Roy Hargrove never took the bus: He jumped directly onto the jazz rocket train engineered by Marsalis. At age twenty, two years out of Dallas’ arts magnet school, Booker T. Washington High School for the Visual and Performing Arts, he was signed by Novus Records. Ever since, he has been in the top tier of a new generation of jazz players—referred to in the press as the Young Lions—that includes saxophonist Joshua Redman, trumpeters Nicholas Payton and Ryan Kisor, pianists Brad Mehldau and Jacky Terrasson, drummers Brian Blade and Gregory Hutchinson, and bassist Christian McBride. While they are all talented, gifted in technique but still absorbing the jazz vocabulary, Hargrove in particular has demonstrated a competitive drive and a love of playing reminiscent of Hubbard or the late Roy Eldridge. Slight and cocky, with the alertness and coordination of a superflyweight boxer, he has shown major strengths as an improviser: an ability to transmit emotion, a fierce sense of swing, and an ear finely tuned to harmonic possibilities. His maturation as an artist may be blocked only by his early fame, which kept him from traveling the hard road that seasons sidemen, or by his tendency to lead his band through self-indulgent posturing that can shut out listeners.

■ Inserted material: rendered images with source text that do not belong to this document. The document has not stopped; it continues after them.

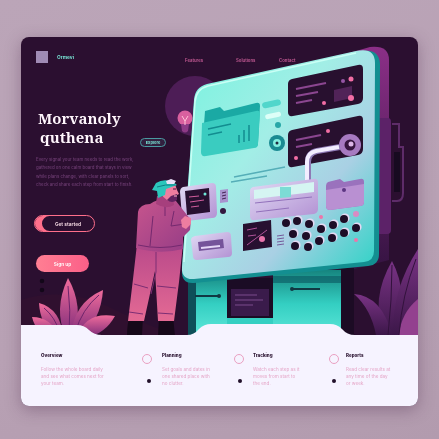
<!DOCTYPE html>
<html lang="en">
<head>
<meta charset="utf-8">
<title>Landing page</title>
<style>
:root{--mauve:#b8a1b4;--night:#2b0f30;--coral:#ff6f8b;--mint:#7df0de;--paper:#f6f3ff;--muted:#7c4680;--rose:#e39cc0;--ink:#2a1230}
*{box-sizing:border-box;margin:0;padding:0}
html,body{width:439px;height:439px;overflow:hidden}
body{position:relative;background:linear-gradient(160deg,#bba5b8,var(--mauve) 60%,#b29bae);font-family:Inter,sans-serif;color:var(--paper)}
a{color:inherit;text-decoration:none}
.card{position:absolute;left:21px;top:37px;width:397px;height:369px;border-radius:8px;background:var(--night);box-shadow:0 4px 16px rgba(70,35,70,.35)}
.scene{position:absolute;left:0;top:0;width:439px;height:439px}
.brand{position:absolute;left:36px;top:49px;display:flex;align-items:center;gap:9px;height:16px;font-size:4.8px;font-weight:700;color:var(--mint)}
.brand i{width:12px;height:12px;background:#a08bb5}
.menu a{position:absolute;top:58px;font-size:4.3px;line-height:6px;font-weight:600;color:#d0609c}
.hero h1{position:absolute;left:38px;top:109px;font:900 15px/19px "Noto Serif",serif;white-space:nowrap;color:#fff6fc}
.hero h1 span{display:block}
.hero h1 span+span{padding-left:2px}
.hero p{position:absolute;left:36px;top:156px;font-size:4.4px;line-height:8.3px;white-space:nowrap;color:var(--muted)}
.button{position:absolute;display:flex;align-items:center;justify-content:center;border-radius:10px;font-size:4.8px;font-weight:700}
.outline{left:34px;top:215px;width:61px;height:17px;border:1.5px solid var(--coral);box-shadow:inset 7px 0 0 var(--coral);padding-left:7px;color:#ffe3ec}
.solid{left:36px;top:255px;width:53px;height:17px;background:linear-gradient(90deg,#ff7f93,#fb5f88);color:#fff}
.tag{left:140px;top:138px;width:26px;height:9px;border:1px solid #4a9aa0;background:#32203f;font-size:4px;color:var(--mint)}
.feature{position:absolute;top:352px;color:var(--rose);font-size:4.6px;line-height:7px;white-space:nowrap}
.feature h2{font-size:4.5px;line-height:7px;font-weight:800;color:var(--ink);margin-bottom:7px}
.overview{left:41px}.planning{left:162px}.tracking{left:253px}.reports{left:346px}
</style>
</head>
<body>
<main class="card"></main>
<svg class="scene" viewBox="0 0 439 439" aria-hidden="true">
<defs>
<clipPath id="card-clip"><rect x="21" y="37" width="397" height="369" rx="8"/></clipPath>
<linearGradient id="board-face" x1="0" y1="0" x2="1" y2="1"><stop offset="0" stop-color="#77f3df"/><stop offset=".4" stop-color="#a2eee6"/><stop offset=".68" stop-color="#a9d0e4"/><stop offset="1" stop-color="#27d3c4"/></linearGradient>
<linearGradient id="base-face" x1="0" y1="0" x2="0" y2="1"><stop offset="0" stop-color="#16857f"/><stop offset=".5" stop-color="#34cfc2"/><stop offset="1" stop-color="#5fe8da"/></linearGradient>
<linearGradient id="slab" x1="0" y1="0" x2="0" y2="1"><stop offset="0" stop-color="#8b2f87"/><stop offset="1" stop-color="#341341"/></linearGradient>
<linearGradient id="jacket" x1="0" y1="0" x2="1" y2="1"><stop offset="0" stop-color="#c8558d"/><stop offset="1" stop-color="#943c86"/></linearGradient>
<linearGradient id="trousers" x1="0" y1="0" x2="0" y2="1"><stop offset="0" stop-color="#b9498a"/><stop offset="1" stop-color="#e46a94"/></linearGradient>
<linearGradient id="leaf-pink" x1="0" y1="0" x2="0" y2="1"><stop offset="0" stop-color="#f06c9c"/><stop offset="1" stop-color="#7b2a78"/></linearGradient>
<linearGradient id="leaf-plum" x1="0" y1="0" x2="0" y2="1"><stop offset="0" stop-color="#7a3385"/><stop offset="1" stop-color="#3c1749"/></linearGradient>
<linearGradient id="lilac" x1="0" y1="0" x2="1" y2="1"><stop offset="0" stop-color="#e2dcf5"/><stop offset="1" stop-color="#b18fd2"/></linearGradient>
<g id="socket"><circle cx="1" cy="-1" r="4.6" fill="#e4d8f3"/><circle r="4" fill="#1d0d27"/></g>
</defs>
<g clip-path="url(#card-clip)">
<g class="backdrop">
<path d="M21 335V300q45-14 90 8t70 27Z" fill="#30102f"/>
<circle cx="195" cy="106" r="30" fill="#4d1d56"/>
<path d="M342 55l28-8q19-2 19 13v200l-46 12Z" fill="url(#slab)"/>
<path d="M378 118h10q3 0 3 4v108q0 4-4 4h-9Z" fill="#5c2268"/>
<path d="M392 124h7v23h4v46q0 8-6 8h-5" fill="none" stroke="#5e2c69" stroke-width="2"/>
<path d="M394 152h6v40h-6Z" fill="#170a20"/>
</g>
<g class="bulb">
<circle cx="185" cy="118" r="7.5" fill="#d9609f"/>
<path d="M181 124h8l-1 7q-3 3-6 0Z" fill="#8d3a86"/>
<path d="M182 116l3 5 3-5M185 121v4" fill="none" stroke="#ffc2d8"/>
</g>
<g class="plant-right" fill="url(#leaf-plum)">
<path d="M384 335q-14-36 8-74 17 32 5 74Z"/>
<path d="M393 335q-1-46 25-86v54q-7 22-14 32Z"/>
<path d="M376 335q-5-26-22-41 28 2 38 41Z"/>
<path d="M399 335q2-22 19-36v36Z" fill="#93418f"/>
<path d="M388 335q4-35 4-70M399 335q3-40 17-76" fill="none" stroke="#32123c"/>
</g>
<g class="base">
<path d="M188 272h48v64h-48Z" fill="url(#base-face)"/>
<path d="M188 272h8v64h-8Z" fill="#0e4f59"/>
<path d="M227 278h47v40h-47Z" fill="#1b0c25"/>
<path d="M227 318h47v18h-47Z" fill="#35cfc2"/>
<path d="M231 289h38v27h-38Z" fill="#3a1b4b"/>
<path d="M235 295h22m-22 5h28m-28 5h18" stroke="#7b4a8c"/>
<path d="M273 270h68v68h-68Z" fill="url(#base-face)"/>
<path d="M341 268h13v68h-13Z" fill="#1c0b24"/>
<path d="M273 276h68v7h-68Z" fill="#0e6269" opacity=".7"/>
<path d="M195 296h23M291 289h29" stroke="#103843" stroke-width="2"/>
<circle cx="219" cy="296" r="2" fill="#103843"/><circle cx="292" cy="289" r="2" fill="#103843"/>
</g>
<g class="board">
<path d="M207 86L358 52q21-5 22 12l-1 190q0 11-11 12l-174 17q-13 1-12-13l12-168q1-13 13-16Z" fill="#138f91"/>
<path d="M207 84L356 51q19-4 19 12l-1 188q0 10-10 11l-170 17q-13 1-12-12l12-167q1-13 13-16Z" fill="url(#board-face)"/>
<path d="M184 262l11-160q1-13 13-16L356 53" fill="none" stroke="#c9fff5" stroke-width="1.5"/>
</g>
<g class="folder-mint">
<path d="M205 111l15-4 4 4 32-8q4-1 4 3l-2 37q0 4-4 4l-47 8q-5 1-5-4Z" fill="#1aa9a4"/>
<path d="M202 123l54-12q4-1 4 3l-2 30q0 4-4 4l-48 8q-5 1-5-4Z" fill="#3accc0"/>
<path d="M208 129l23-5m-23 11l14-3m22 10v-12m5 11v-16m-10 18v-8" stroke="#128d90" stroke-width="1.5"/>
</g>
<g class="switches">
<rect x="262" y="101" width="19" height="6" rx="3" transform="rotate(-12 271 104)" fill="#51d6cb"/>
<rect x="265" y="113" width="16" height="5" rx="2.5" transform="rotate(-12 273 115)" fill="#ddfff8"/>
<circle cx="278" cy="125" r="3" fill="#28a7a7"/>
<circle cx="277" cy="143" r="8" fill="#1a8b92"/><circle cx="277" cy="143" r="4" fill="#83eee0"/><circle cx="277" cy="143" r="1.5" fill="#20283d"/>
</g>
<g class="dark-panels">
<path id="display" d="M292 79l66-14q5-1 5 4v29q0 5-5 6l-65 12q-5 1-5-4V84q0-4 4-5Z" fill="#28102f"/>
<use href="#display" y="51"/>
<path d="M296 89l30-6m-30 13l22-4m-22 11l16-3M296 140l25-5m-25 12l16-3" stroke="#8b4690" stroke-width="2"/>
<path d="M334 90l18-4v12l-18 4Z" fill="#512358"/>
<g fill="#f36ea5"><circle cx="351" cy="79" r="2.5"/><circle cx="351" cy="98" r="3"/><circle cx="324" cy="103" r="2"/><circle cx="296" cy="158" r="2"/><circle cx="328" cy="131" r="2"/></g>
<circle cx="343" cy="81" r="2" fill="#9555a5"/>
</g>
<g class="lamp-arm">
<circle cx="350" cy="145" r="11" fill="#a77ac1"/><circle cx="350" cy="145" r="5.5" fill="#36153f"/><circle cx="351" cy="144" r="2.5" fill="#dcb6e7"/>
<path d="M308 180v-18q0-9 9-11l23-4" fill="none" stroke="#8e79b5" stroke-width="6"/>
<path d="M307 180v-18q0-9 9-11l23-4" fill="none" stroke="#f2edff" stroke-width="4"/>
</g>
<path d="M234 177l51-10m-54 15l36-6" stroke="#55aeb8" stroke-width="1.5"/>
<g class="drawer">
<path d="M253 187l60-8q5-1 5 4v26q0 4-4 5l-59 6q-5 1-5-4v-25q0-3 3-4Z" fill="url(#lilac)"/>
<path d="M254 190l60-8v10l-60 7Z" fill="#d5f5f2"/>
<path d="M255 203l57-6m-56 15l33-4" stroke="#9271bb"/>
<path d="M280 187h11v10l-11 1Z" fill="#7cdcd5"/>
<path d="M328 182l12-3 4 3 16-3q4-1 4 3v20q0 4-4 4l-30 4q-4 0-4-4v-20q0-3 2-4Z" fill="#9a72bd"/>
<path d="M326 190l38-6v18q0 4-4 4l-30 4q-4 0-4-4Z" fill="#b990d2"/><circle cx="344" cy="190" r="2" fill="#5c3582"/>
</g>
<g class="instruments">
<path d="M183 187l29-4q4 0 4 4l1 26q0 5-5 5l-25 3q-5 0-5-4l-2-25q0-4 3-5Z" fill="url(#lilac)"/>
<path d="M185 191l24-3 1 24-23 3Z" fill="#271030"/><path d="M189 197l10-1m-9 6l14-2m-13 7l8-1" stroke="#d15d9d"/><circle cx="205" cy="194" r="1.5" fill="#6de8d8"/>
<path d="M220 190l8-1v13l-8 1Z" fill="#a893ce"/><path d="M222 193l4-1m-4 4l4-1m-4 4l4-1" stroke="#432354"/>
<circle cx="223" cy="211" r="3" fill="#34183f"/>
<path d="M195 236l32-4q4 0 4 4l1 17q0 4-4 4l-31 3q-4 0-4-4l-2-16q0-3 4-4Z" fill="url(#lilac)"/>
<path d="M198 242l25-3 1 9-25 3Z" fill="#75539a"/><path d="M201 248l19-2" stroke="#e4d5f6" stroke-width="2"/>
<path d="M243 224l28-4 1 27-29 4Z" fill="#271030"/><path d="M247 230l10-2m-10 17l20-15m-19 6l8-1" stroke="#ae5298"/><circle cx="262" cy="239" r="3" fill="#e873ac"/>
<path d="M277 236l7-1m-7 4l7-1m-7 4l7-1m-7 4l7-1" stroke="#755b9b"/>
</g>
<g class="sockets">
<use href="#socket" x="286" y="223"/><use href="#socket" x="297" y="221"/><use href="#socket" x="309" y="224"/><use href="#socket" x="321" y="229"/><use href="#socket" x="333" y="225"/><use href="#socket" x="344" y="219"/><use href="#socket" x="293" y="234"/><use href="#socket" x="306" y="236"/><use href="#socket" x="319" y="241"/><use href="#socket" x="332" y="238"/><use href="#socket" x="295" y="246"/><use href="#socket" x="308" y="247"/><use href="#socket" x="344" y="233"/><use href="#socket" x="356" y="228"/>
<circle cx="321" cy="217" r="2" fill="#ed75a9"/><circle cx="356" cy="214" r="3" fill="#d98bc3"/><circle cx="356" cy="240" r="2" fill="#ed75a9"/>
</g>
<g class="engineer">
<path d="M130 316h13l-1 20h-15q0-13 3-20ZM159 316h14l2 20h-17Z" fill="#160819"/>
<path d="M137 244h46l-4 38-5 39h-16l-3-50-11 50h-16l5-42Z" fill="url(#trousers)"/>
<path d="M156 252v20l-5 22M134 284l14 4m9-2l19 2M129 312l14 2m15-1l15 1" fill="none" stroke="#7c2e74"/>
<path d="M150 204q12-8 26-3l7 9 8 10-1 10-7 7v12q-23 6-47-1l2-36q2-8 12-8Z" fill="url(#jacket)"/>
<path d="M153 216l-3 30M174 211l-3 15 14-2M138 245q22 5 44 0M165 206v10" fill="none" stroke="#74296f"/>
<path d="M181 220l4-4 6 2v6l-5 5-4-2Z" fill="#ed7da0"/>
<path d="M157 196l16 1 1 8q-8 5-18-1Z" fill="#a63f7d"/>
<path d="M161 184h14l2 6 2 4-2 1v4q-4 4-10 1l-6-5Z" fill="#ef7d9f"/>
<path d="M171 196l6-2v6q-5 4-10 0Z" fill="#612260"/>
<path d="M173 189h3" stroke="#47153f"/><path d="M174 196h3" stroke="#ffb3c5"/>
<path d="M152 190l4-7q8-5 17-1l4 3-11 4-1 6-7 3-1-7Z" fill="#2cc6bc"/>
<path d="M157 187q8-3 18-2" fill="none" stroke="#117e86"/>
<path d="M166 181l5-2 5 2-2 3h-7Z" fill="#e9e1f8"/>
</g>
<g class="plant-left" fill="url(#leaf-pink)">
<path d="M66 337q-13-27 2-59 16 28 6 59Z"/>
<path d="M71 337q2-34 32-47-2 30-23 47Z"/>
<path d="M63 337q-2-28-24-34 1 22 17 34Z"/>
<path d="M77 337q9-26 38-21-10 18-28 21Z"/>
<path d="M60 337q-9-20-28-20 4 17 21 20Z"/>
<path d="M69 335q2-25-1-49M75 333q7-24 24-38M60 333q-5-16-16-25" fill="none" stroke="#6d246b"/>
</g>
<g fill="#130719"><circle cx="42" cy="281" r="2.3"/><circle cx="42" cy="290" r="2.3"/></g>
<path class="footer-surface" d="M21 325h56q7 0 12 5 5 5 13 5h85q7 0 12-6 5-5 12-5h119q7 0 12 5 5 6 13 6h63v71H21Z" fill="#f6f3ff"/>
<g class="feature-markers">
<g fill="none" stroke="#eaa0c2"><circle cx="147" cy="359" r="4.5"/><circle cx="239" cy="359" r="4.5"/><circle cx="334" cy="359" r="4.5"/></g>
<g fill="#22102a"><circle cx="149" cy="381" r="2"/><circle cx="240" cy="381" r="2"/><circle cx="334" cy="381" r="2"/></g>
</g>
</g>
</svg>
<header>
<a class="brand" href="#"><i></i><span>Ormevi</span></a>
<nav class="menu"><a href="#" style="left:185px">Features</a><a href="#" style="left:236px">Solutions</a><a href="#" style="left:279px">Contact</a></nav>
</header>
<section class="hero">
<h1><span>Morvanoly</span><span>quthena</span></h1>
<p>Every signal your team needs to read the work,<br>gathered on one calm board that stays in view<br>while plans change, with clear panels to sort,<br>check and share each step from start to finish.</p>
<a class="button outline" href="#">Get started</a>
<a class="button solid" href="#">Sign up</a>
<a class="button tag" href="#">Explore</a>
</section>
<footer>
<section class="feature overview"><h2>Overview</h2><p>Follow the whole board daily<br>and see what comes next for<br>your team.</p></section>
<section class="feature planning"><h2>Planning</h2><p>Set goals and dates in<br>one shared place with<br>no clutter.</p></section>
<section class="feature tracking"><h2>Tracking</h2><p>Watch each step as it<br>moves from start to<br>the end.</p></section>
<section class="feature reports"><h2>Reports</h2><p>Read clear results at<br>any time of the day<br>or week.</p></section>
</footer>
</body>
</html>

Hargrove was born in Waco on October 16, 1969. His father, Roy Allan Hargrove, was an Air Force noncommissioned officer whose career forced him and his wife, Jacquelyn, to move often around the United States and Europe; so young Roy lived with relatives in Waco, Mart, and Groesbeck for most of the first eight years of his life. At the end of the senior Hargrove’s service, the reunited family moved to Oak Cliff. Roy’s father took a job as a sheet metal assembler for Texas Instruments, where he was employed until he died last July. His mother worked as a clerk and still does, at a dialysis center.
Encouraged by his dad, when he was nine Hargrove took up the cornet at William B. Miller Elementary School. The next year, as a fourth grader, he volunteered to play a solo intended for an older trumpeter who had taken ill. He amazed his music teacher and band director, Dean Hill, by executing it without a flaw. “He kept stepping out there,” Hill told the Dallas Morning News. “He was always one to keep digging and reaching for all he could. We knew we had something special.” “Special” is also how Hargrove describes Hill. “I came from a very special kind of atmosphere,” he told me recently over dinner in Los Angeles, “because Mr. Hill, a very special person, could teach the kids how to improvise. That’s how I learned—based on the blues.”
Both Hill and Hargrove moved on to Oliver Wendell